New Delhi : Between April and July this year, there were 1,010 cases of severe hepatitis in children with no known possible cause in more than 35 countries. About half of these cases came from Europe, of which a quarter were from the UK. Hepatitis disease in children is usually caused by infection with Hepatitis ‘A’ or ‘B’ virus but in these children, the presence of such virus is not detected. Preliminary investigations revealed a possible link between adenovirus infection and these cases of hepatitis. Adenovirus infection is common, especially in children. This type of virus causes problems such as a mild cold, pink eyes (conjunctivitis) or an upset stomach. But if it reaches the liver, it can lead to hepatitis in rare cases.
Because adenovirus infection is common in children, and it is rare for healthy people to contract hepatitis from this virus, it was difficult to say that this form of the virus would have caused hepatitis. A new study has revealed that three factors may be contributing to the increase in severe hepatitis cases in children – adeno virus, adeno-associated virus 2 (AAV2) and genes already present in the genes for suffering from the disease. some drawbacks. During a study, a team of researchers looked at nine original cases of hepatitis reported in April and conducted a variety of tests. The team learned that all nine children were infected with the AAV2 virus. The researchers then compared their results to 13 healthy children and 12 children who were infected with adenovirus but did not have hepatitis.

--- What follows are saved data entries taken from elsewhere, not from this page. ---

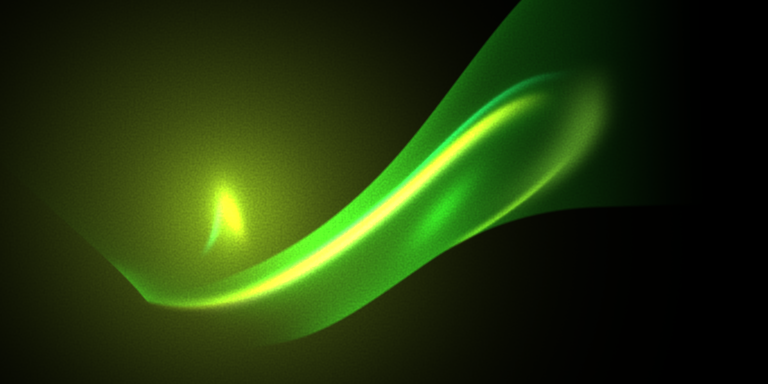
Reproduce this background procedurally as a WebGL 2 fragment shader.

```glsl
#version 300 es
precision highp float;

uniform vec2 u_resolution;
out vec4 fragColor;

const vec3 OLIVE = vec3(0.31, 0.39, 0.08);
const vec3 GREEN = vec3(0.10, 0.62, 0.09);
const vec3 LIME = vec3(0.62, 0.86, 0.14);
const vec3 YELLOW = vec3(0.95, 0.87, 0.14);
const vec3 CREAM = vec3(0.85, 0.90, 0.50);
const vec3 AQUA = vec3(0.08, 0.72, 0.42);

vec2 hashGradient(vec2 cell) {
    vec2 k = vec2(dot(cell, vec2(127.1, 311.7)), dot(cell, vec2(269.5, 183.3)));
    return 2.0 * fract(sin(k) * 43758.55) - 1.0;
}

float gradientNoise(vec2 p) {
    vec2 i = floor(p), f = fract(p), u = f * f * (3.0 - 2.0 * f);
    vec2 e = vec2(1.0, 0.0);
    float low = mix(dot(hashGradient(i), f), dot(hashGradient(i + e), f - e), u.x);
    float high = mix(dot(hashGradient(i + e.yx), f - e.yx), dot(hashGradient(i + 1.0), f - 1.0), u.x);
    return mix(low, high, u.y);
}

// Cubic through points a and b with slopes m, continued as straight lines.
float hermite(float x, vec2 a, vec2 b, vec2 m) {
    float d = b.x - a.x, t = clamp((x - a.x) / d, 0.0, 1.0), s = 1.0 - t;
    float y = a.y * s * s * (1.0 + 2.0 * t) + b.y * t * t * (3.0 - 2.0 * t);
    y += d * t * s * (m.x * s - m.y * t);
    return y + m.x * min(x - a.x, 0.0) + m.y * max(x - b.x, 0.0);
}

// Two cubics joined at the middle point; slopes at start, middle and end.
float curve(float x, vec2 a, vec2 b, vec2 c, vec3 m) {
    return x < b.x ? hermite(x, a, b, m.xy) : hermite(x, b, c, m.yz);
}

float bell(float d, float width) {
    return exp(-d * d / (width * width));
}

// Ridge with separate falloff above and below its crest.
float ridge(float d, float above, float below) {
    return bell(d, d > 0.0 ? above : below);
}

// Elongated soft spot whose long axis follows the given angle.
float spot(vec2 p, float angle, vec2 size) {
    float c = cos(angle), s = sin(angle);
    vec2 q = vec2(c * p.x + s * p.y, c * p.y - s * p.x) / size;
    return exp(-dot(q, q));
}

float window(float x, float a, float b, float c, float d) {
    return smoothstep(a, b, x) * (1.0 - smoothstep(c, d, x));
}

vec3 halo(vec2 p) {
    vec2 q = p - vec2(0.6, 0.44);
    vec3 color = OLIVE * spot(q, -0.5, vec2(0.52, 0.48));
    color += vec3(0.20, 0.28, 0.03) * spot(q, 0.0, vec2(0.17));
    color += LIME * 0.6 * spot(q + vec2(0.01, -0.01), 1.7, vec2(0.075, 0.042));
    color += YELLOW * 0.5 * spot(q - vec2(0.006, 0.0), 1.95, vec2(0.055, 0.018));
    // Small hooked wisp
    float hook = hermite(p.y, vec2(0.33, 0.525), vec2(0.47, 0.572), vec2(0.75, 0.1));
    color += AQUA * 0.55 * ridge(p.x - hook, 0.012, 0.009) * window(p.y, 0.32, 0.40, 0.43, 0.51);
    return color;
}

vec3 veil(vec2 p, float crest, float upper, float lower) {
    float above = p.y - lower, below = upper - p.y;
    float inside = smoothstep(-0.002, 0.008, above) * smoothstep(-0.002, 0.010, below);
    float fade = window(p.x, 0.62, 0.90, 1.32, 1.85);
    float light = 0.30 * fade;
    light += 0.38 * exp(-max(below, 0.0) / 0.07) * window(p.x, 0.52, 0.85, 1.0, 1.6);
    light += 0.42 * exp(-max(above, 0.0) / 0.06) * window(p.x, 0.72, 0.95, 1.1, 1.45);
    light += 0.45 * smoothstep(-0.01, 0.02, p.y - crest) * bell(p.x - 0.87, 0.24);
    vec2 q = p - vec2(1.15, 0.45);
    light += 0.30 * spot(q, 0.8, vec2(0.22, 0.09)) + 0.55 * spot(q, 0.86, vec2(0.11, 0.028));
    return GREEN * light * inside;
}

vec3 streak(vec2 p, float crest) {
    float d = p.y - crest;
    float body = window(p.x, 0.48, 0.92, 1.22, 1.46);
    float spread = mix(0.015, 0.030, smoothstep(0.6, 1.4, p.x));
    vec3 color = YELLOW * 0.85 * ridge(d - 0.004, 0.014, spread) * body;
    color += CREAM * 0.65 * ridge(d + 0.012, 0.012, spread) * window(p.x, 0.45, 0.95, 1.0, 1.36);
    color += LIME * 0.45 * ridge(d, 0.018, 0.010) * window(p.x, 0.34, 0.60, 0.70, 1.0);
    color += GREEN * 0.35 * ridge(d, 0.05, 0.06) * window(p.x, 0.5, 0.8, 1.3, 1.5);
    // Cool fringe separating from the crest
    float lift = 0.022 + 0.095 * max(p.x - 1.04, 0.0);
    color += AQUA * 0.65 * ridge(d - lift, 0.007, 0.014) * window(p.x, 0.6, 0.95, 1.2, 1.52);
    return color;
}

vec3 foldedReturn(vec2 p) {
    float x = hermite(p.y, vec2(0.354, 1.172), vec2(0.72, 1.54), vec2(1.7, 0.1));
    float d = p.x - x;
    vec3 color = vec3(0.25, 0.36, 0.10) * ridge(d, 0.045, 0.07) * window(p.y, 0.40, 0.60, 0.66, 0.86);
    return color + LIME * 0.5 * ridge(d, 0.009, 0.018) * window(p.y, 0.34, 0.41, 0.46, 0.62);
}

vec3 leftTail(vec2 p, float crest) {
    float side = hermite(p.y, vec2(0.219, 0.378), vec2(0.328, 0.273), vec2(-0.8, -1.1));
    float d = p.x - side, rise = p.y - crest;
    float inside = smoothstep(-0.003, 0.006, d) * smoothstep(-0.006, 0.006, rise);
    float light = 0.34 * exp(-max(rise, 0.0) / 0.07) * (1.0 - smoothstep(0.45, 0.8, p.x));
    light += 0.36 * exp(-max(d, 0.0) / 0.035) * window(p.y, 0.20, 0.23, 0.27, 0.34);
    return GREEN * light * inside;
}

void main() {
    vec2 p = gl_FragCoord.xy / u_resolution.y;
    float crest = curve(p.x, vec2(0.365, 0.219), vec2(1.042, 0.492), vec2(1.43, 0.745), vec3(-0.3, 0.85, 0.05));
    float upper = curve(p.x, vec2(0.5, 0.25), vec2(1.04, 0.604), vec2(1.354, 1.0), vec3(0.3, 1.15, 1.1));
    float lower = curve(p.x, vec2(0.742, 0.107), vec2(1.12, 0.318), vec2(1.56, 0.458), vec3(0.2, 0.68, 0.03));

    vec3 color = halo(p) + veil(p, crest, upper, lower) + streak(p, crest);
    color += foldedReturn(p) + leftTail(p, crest);

    // Fine grain
    color *= 1.0 + 0.16 * gradientNoise(p * 170.0);
    fragColor = vec4(clamp(color, 0.0, 1.0), 1.0);
}
```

AAV2 virus was not detected in any of these children. This clearly indicated that AAV2 was responsible for these mysterious hepatitis cases. Adeno-associated virus 2 comes from a group of viruses called dependoparvo viruses. This virus infects humans and some animals of the monkey species. Interestingly, this virus needs to infect the host at the same time by another virus in order to infect the host body. This virus uses that helper virus to replicate itself within human cells. The most common cofactor viruses for AAV2 are adenovirus and herpes virus. The researchers found that six out of nine patients had one adenovirus each and three patients had signs of herpes virus.
This reinforces the idea that hepatitis infection in children may have been caused by AAV2 and these auxiliary viruses. Along with this, it is also important to see that it is also very common to have AAV2 and adenovirus and herpes virus in children and most children infected with them do not develop hepatitis. This means that some other factor at the level of genes must also be responsible for this disease. The researchers found that eight out of nine children had a gene expression of a particular type of human leukocyte antigen and this may have caused the children to contract hepatitis. It is very common in Europeans, due to which the cases of hepatitis mainly occurred in Europe. (agency)